oplot(ar['chi_iw'][1,1],     mode='R', linewidth=0.8, label="$\chi'_1(i\\omega_n)$")
oplot(ar['chi_rec_iw'][1,1], mode='R', linewidth=0.8, label="$\chi'_\mathrm{1,rec}(i\\omega_n)$")

plt.xlim((0, 20))
plt.legend(loc="upper center")

(Source code, png, hires.png, pdf)

# Plot input and reconstructed \chi(i\omega_n), imaginary parts
oplot(ar['chi_iw'][0,0],     mode='I', linewidth=0.8, label="$\chi''_0(i\\omega_n)$")
oplot(ar['chi_rec_iw'][0,0], mode='I', linewidth=0.8, label="$\chi''_\mathrm{0,rec}(i\\omega_n)$")
oplot(ar['chi_iw'][1,1],     mode='I', linewidth=0.8, label="$\chi''_1(i\\omega_n)$")
oplot(ar['chi_rec_iw'][1,1], mode='I', linewidth=0.8, label="$\chi''_\mathrm{1,rec}(i\\omega_n)$")

plt.xlim((0, 20))
plt.legend(loc="lower center")

(png, hires.png, pdf)


Plot the correlator on the real frequency axis

from pytriqs.gf.local import *
from pytriqs.archive import HDFArchive
from matplotlib import pyplot as plt
from pytriqs.plot.mpl_interface import oplot

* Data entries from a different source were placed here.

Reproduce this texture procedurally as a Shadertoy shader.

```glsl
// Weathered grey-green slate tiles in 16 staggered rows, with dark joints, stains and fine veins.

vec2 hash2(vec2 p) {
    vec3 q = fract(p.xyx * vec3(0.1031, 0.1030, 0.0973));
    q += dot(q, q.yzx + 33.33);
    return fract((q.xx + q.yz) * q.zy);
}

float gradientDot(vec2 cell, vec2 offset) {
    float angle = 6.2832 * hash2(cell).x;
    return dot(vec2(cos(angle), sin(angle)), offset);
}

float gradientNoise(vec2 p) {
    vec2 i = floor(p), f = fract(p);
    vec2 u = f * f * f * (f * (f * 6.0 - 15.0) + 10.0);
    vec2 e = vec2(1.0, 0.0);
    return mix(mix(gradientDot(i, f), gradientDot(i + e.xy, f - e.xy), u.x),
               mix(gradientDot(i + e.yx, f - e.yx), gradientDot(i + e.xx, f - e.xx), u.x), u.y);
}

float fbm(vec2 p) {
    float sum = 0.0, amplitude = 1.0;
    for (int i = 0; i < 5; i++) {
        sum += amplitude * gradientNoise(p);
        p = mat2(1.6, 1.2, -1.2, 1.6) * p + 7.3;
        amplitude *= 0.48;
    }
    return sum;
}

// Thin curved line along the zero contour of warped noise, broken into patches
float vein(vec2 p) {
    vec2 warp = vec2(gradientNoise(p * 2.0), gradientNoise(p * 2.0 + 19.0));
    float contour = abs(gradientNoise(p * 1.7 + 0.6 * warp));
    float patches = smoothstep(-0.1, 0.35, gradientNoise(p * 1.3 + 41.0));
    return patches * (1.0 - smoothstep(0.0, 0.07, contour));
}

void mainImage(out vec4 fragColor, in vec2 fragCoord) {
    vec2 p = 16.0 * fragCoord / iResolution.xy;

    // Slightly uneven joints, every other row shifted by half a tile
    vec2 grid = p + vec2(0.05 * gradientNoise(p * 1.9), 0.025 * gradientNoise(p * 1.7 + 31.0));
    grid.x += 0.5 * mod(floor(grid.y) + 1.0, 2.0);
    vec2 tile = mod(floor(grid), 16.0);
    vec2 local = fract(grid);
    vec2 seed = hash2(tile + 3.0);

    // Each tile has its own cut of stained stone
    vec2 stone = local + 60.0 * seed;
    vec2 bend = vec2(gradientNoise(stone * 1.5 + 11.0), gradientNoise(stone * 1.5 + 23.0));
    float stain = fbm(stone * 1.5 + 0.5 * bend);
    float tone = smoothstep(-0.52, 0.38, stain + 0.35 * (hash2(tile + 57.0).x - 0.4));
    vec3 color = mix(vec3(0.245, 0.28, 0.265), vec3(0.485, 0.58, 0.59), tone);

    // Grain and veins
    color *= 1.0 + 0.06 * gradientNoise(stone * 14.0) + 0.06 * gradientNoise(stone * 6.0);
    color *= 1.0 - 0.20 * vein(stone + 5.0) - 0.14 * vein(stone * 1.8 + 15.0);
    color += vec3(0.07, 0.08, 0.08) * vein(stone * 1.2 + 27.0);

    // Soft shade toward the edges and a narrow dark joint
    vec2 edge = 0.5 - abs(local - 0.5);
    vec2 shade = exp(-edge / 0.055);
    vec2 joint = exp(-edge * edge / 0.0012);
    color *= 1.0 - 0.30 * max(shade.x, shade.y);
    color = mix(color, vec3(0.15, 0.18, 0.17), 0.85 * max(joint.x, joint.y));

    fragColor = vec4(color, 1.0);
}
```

# Read data from archive
ar = HDFArchive('results.h5', 'r')

# Plot imaginary part of the susceptibility on the real axis
oplot(ar['chi_w'][0,0], mode='I', linewidth=0.8, label="$\chi''_0(\\omega)$")
oplot(ar['chi_w'][1,1], mode='I', linewidth=0.8, label="$\chi''_1(\\omega)$")

plt.legend(loc = "lower right")

(Source code, png, hires.png, pdf)